Add-Computer -DomainName "NewCo"
The system will request a login, including the domain.
After the reboot, check the configuration.
SCONFIG command is convenient for this and several other functions.
From a DOS command prompt, run the command
In the example above, the system is now renamed and joined to the domain NewCo.
Enable Remote PowerShell
The following command allows remote PowerShell commands from your management servers to the Server Core servers.
Configure Firewall Rules
Enable-NetFirewallRule -DisplayGroup "Remote Service Management"
The Remote Service Management firewall group opens a group of management services. These services can be enabled individually for finer security control. These services include:
|MMC Snap-in||Rule Group|
|Event Viewer||Remote Event Log Management|
|Services||Remote Service Management|
|Shared Folders||File and Printer Sharing|
|Task Scheduler||Remote Scheduled Tasks Management|
|Reliability and Performance||“Performance Logs and Alerts” and “File and Printer Sharing”|
|Disk Management||Remote Volume Management|
|Windows Firewall with Advanced Security||Windows Firewall Remote Management|
Run the following PowerShell commands on the Server Core system. These are required by some of the management services.
Set-Service -Name PlugPlay -StartupType Automatic
Set-Service -Name RemoteRegistry -StartupType Automatic
Set-Service -Name vds -StartupType Automatic
Test Remote Management
Windows Core is managed by remote services such as MMC plug-ins such as Services, Advanced Firewall, Event Viewer and several others, and with Server Manager and PowerShell Remoting. These services have to be run on a server with a GUI, such as a Windows 10 desktop or another server or VM running Windows 2012r2 or Windows 2016.
MMC Plug-in Consoles
Log into a management server with a GUI.
Start an MMC blank console by typing
MMC into a PowerShell or DOS command shell.
Add the Computer Management plug-in:
File > Add/Remove Snap-in
Select Computer Management Snap-in and click ADD
Select Another Computer and add the computer name or IP address
You should have an MMC console with a group of Computer Management Snap-Ins.
The Firewall plug-in has to be added separately. Add this plug-in using the same procedure.
The Firewall GUI for the Server Core is now available.
The Server Core is now exposed to a broad set of MMC management utilities.
Server Manager provides a single pane of glass to manage servers and should be ready to use.
To test this, start Server Manager on your management server.
To connect to a Server Core server:
Select All Servers (right click) Add Servers
Then add the name of the new server and click “Find Now”.
Select the server in the window and click on the arrow button.
And the server is available to manage.
Right click on the server record and a list of management features are available.
Remote Desktop Connection
Remote Desktop can now be used to connect to the Server Core environment.
Connect to your new core server via Server Manager
Naturally this is still a command line interface.
PowerShell remote commands should also work.
Connect to PowerShell via Server Manager.
Or run commands remotely from your management server.

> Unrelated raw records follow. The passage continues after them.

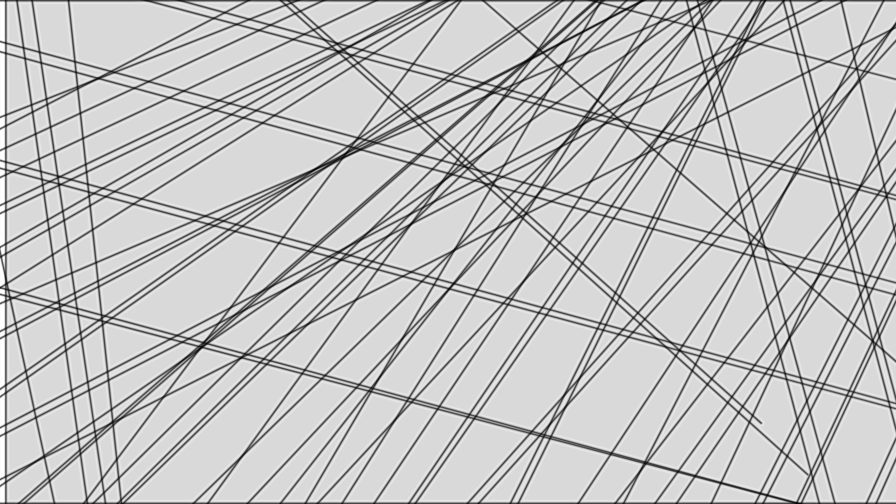
Reproduce this pattern procedurally as a WebGL 2 fragment shader.

```glsl
#version 300 es
precision highp float;

uniform vec2 u_resolution;
out vec4 fragColor;

// Lengths are in canvas heights, angles in degrees.
const float ASPECT = 16.0 / 9.0;
const float PAPER = 0.852;
const float MARGIN_WHITE = 0.99;
const float MARGIN_WIDTH = 0.0116;
const float FRAME_INSET = 0.0012;
const float INK_DEPTH = 0.69;
const float STROKE_RADIUS = 0.00208;
const float HALO_GAIN = 0.055;
const float HALO_OFFSET = 0.0052;
const float HALO_RADIUS = 0.0019;
const float TWIN_GAP = 0.022;
const float TWIN_TURN = 0.7;
const float REACH_SPREAD = 0.15;

// Lines that start along one edge and head in a related direction.
struct Family {
    int count;
    float seed;
    vec2 startA;
    vec2 startB;
    vec2 angles;
    float jitter;
    float reach;
    float twinShare;
};

const Family LOW_RISERS = Family(18, 3.0, vec2(0.0, 0.80), vec2(0.0, 0.0), vec2(25.0, 33.0), 7.0, 3.0, 0.35);
const Family HIGH_RISERS = Family(32, 17.0, vec2(0.0, 0.0), vec2(1.78, 0.0), vec2(46.0, 65.0), 8.0, 3.0, 0.35);
const Family SHALLOW_FALLERS = Family(9, 29.0, vec2(0.0, 0.32), vec2(0.0, 1.42), vec2(-14.8), 0.4, 3.0, 0.5);
const Family CROSS_FALLERS = Family(3, 41.0, vec2(0.50, 1.0), vec2(1.05, 1.0), vec2(-41.5), 0.6, 1.45, 1.0);
const Family STEEP_LEFT = Family(4, 53.0, vec2(-0.12, 1.0), vec2(0.22, 1.0), vec2(-77.0, -85.0), 1.5, 3.0, 0.0);
const Family STEEP_RIGHT = Family(5, 67.0, vec2(1.36, 1.0), vec2(1.74, 1.0), vec2(-76.5), 1.5, 3.0, 1.0);

float hash(float index, float seed) {
    vec3 h = fract(vec3(index, seed, index) * 0.1031);
    h += dot(h, h.yzx + 33.33);
    return fract((h.x + h.y) * h.z);
}

float signedHash(float index, float seed) {
    return 2.0 * hash(index, seed) - 1.0;
}

float bell(float x, float radius) {
    float r = x / radius;
    return exp(-r * r);
}

float segmentDistance(vec2 p, vec2 start, vec2 direction, float reach) {
    vec2 offset = p - start;
    return length(offset - direction * clamp(dot(offset, direction), 0.0, reach));
}

// light.x is what passes through the ink, light.y the bright rim beside it.
void addStroke(inout vec2 light, float dist) {
    float radius = max(STROKE_RADIUS, 0.55 / u_resolution.y);
    light.x *= 1.0 - INK_DEPTH * bell(dist, radius);
    light.y = max(light.y, bell(dist - HALO_OFFSET, HALO_RADIUS));
}

void addFamily(inout vec2 light, vec2 p, Family f) {
    for (int i = 0; i < f.count; i++) {
        // Some odd lines shadow the line before them as a close twin.
        float id = float(i);
        bool twin = i % 2 == 1 && hash(id, f.seed + 0.7) < f.twinShare;
        float source = twin ? id - 1.0 : id;

        float t = (source + hash(source, f.seed)) / float(f.count);
        float angle = mix(f.angles.x, f.angles.y, t) + f.jitter * signedHash(source, f.seed + 1.3);
        vec2 start = mix(f.startA, f.startB, t);
        if (twin) {
            start += normalize(f.startB - f.startA) * TWIN_GAP * mix(0.4, 1.0, hash(id, f.seed + 2.1));
            angle += TWIN_TURN * signedHash(id, f.seed + 2.9);
        }

        float a = radians(angle);
        float reach = f.reach * (1.0 - REACH_SPREAD * hash(id, f.seed + 3.7));
        addStroke(light, segmentDistance(p, start, vec2(cos(a), sin(a)), reach));
    }
}

void main() {
    vec2 p = gl_FragCoord.xy / u_resolution * vec2(ASPECT, 1.0);
    vec2 light = vec2(1.0, 0.0);

    addFamily(light, p, LOW_RISERS);
    addFamily(light, p, HIGH_RISERS);
    addFamily(light, p, SHALLOW_FALLERS);
    addFamily(light, p, CROSS_FALLERS);
    addFamily(light, p, STEEP_LEFT);
    addFamily(light, p, STEEP_RIGHT);

    // Thin frame with a white margin at the left
    addStroke(light, abs(p.x - MARGIN_WIDTH));
    addStroke(light, min(abs(p.y - FRAME_INSET), abs(1.0 - FRAME_INSET - p.y)));
    float edge = 0.5 / u_resolution.y;
    float inside = smoothstep(MARGIN_WIDTH - edge, MARGIN_WIDTH + edge, p.x);
    float ground = mix(MARGIN_WHITE, PAPER, inside);

    float shade = (ground + HALO_GAIN * light.y) * light.x;
    fragColor = vec4(vec3(clamp(shade, 0.0, 1.0)), 1.0);
}
```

PowerShell remote commands are done via various syntaxes.
The Server Core is now manageable and is ready to be configured for your infrastructure.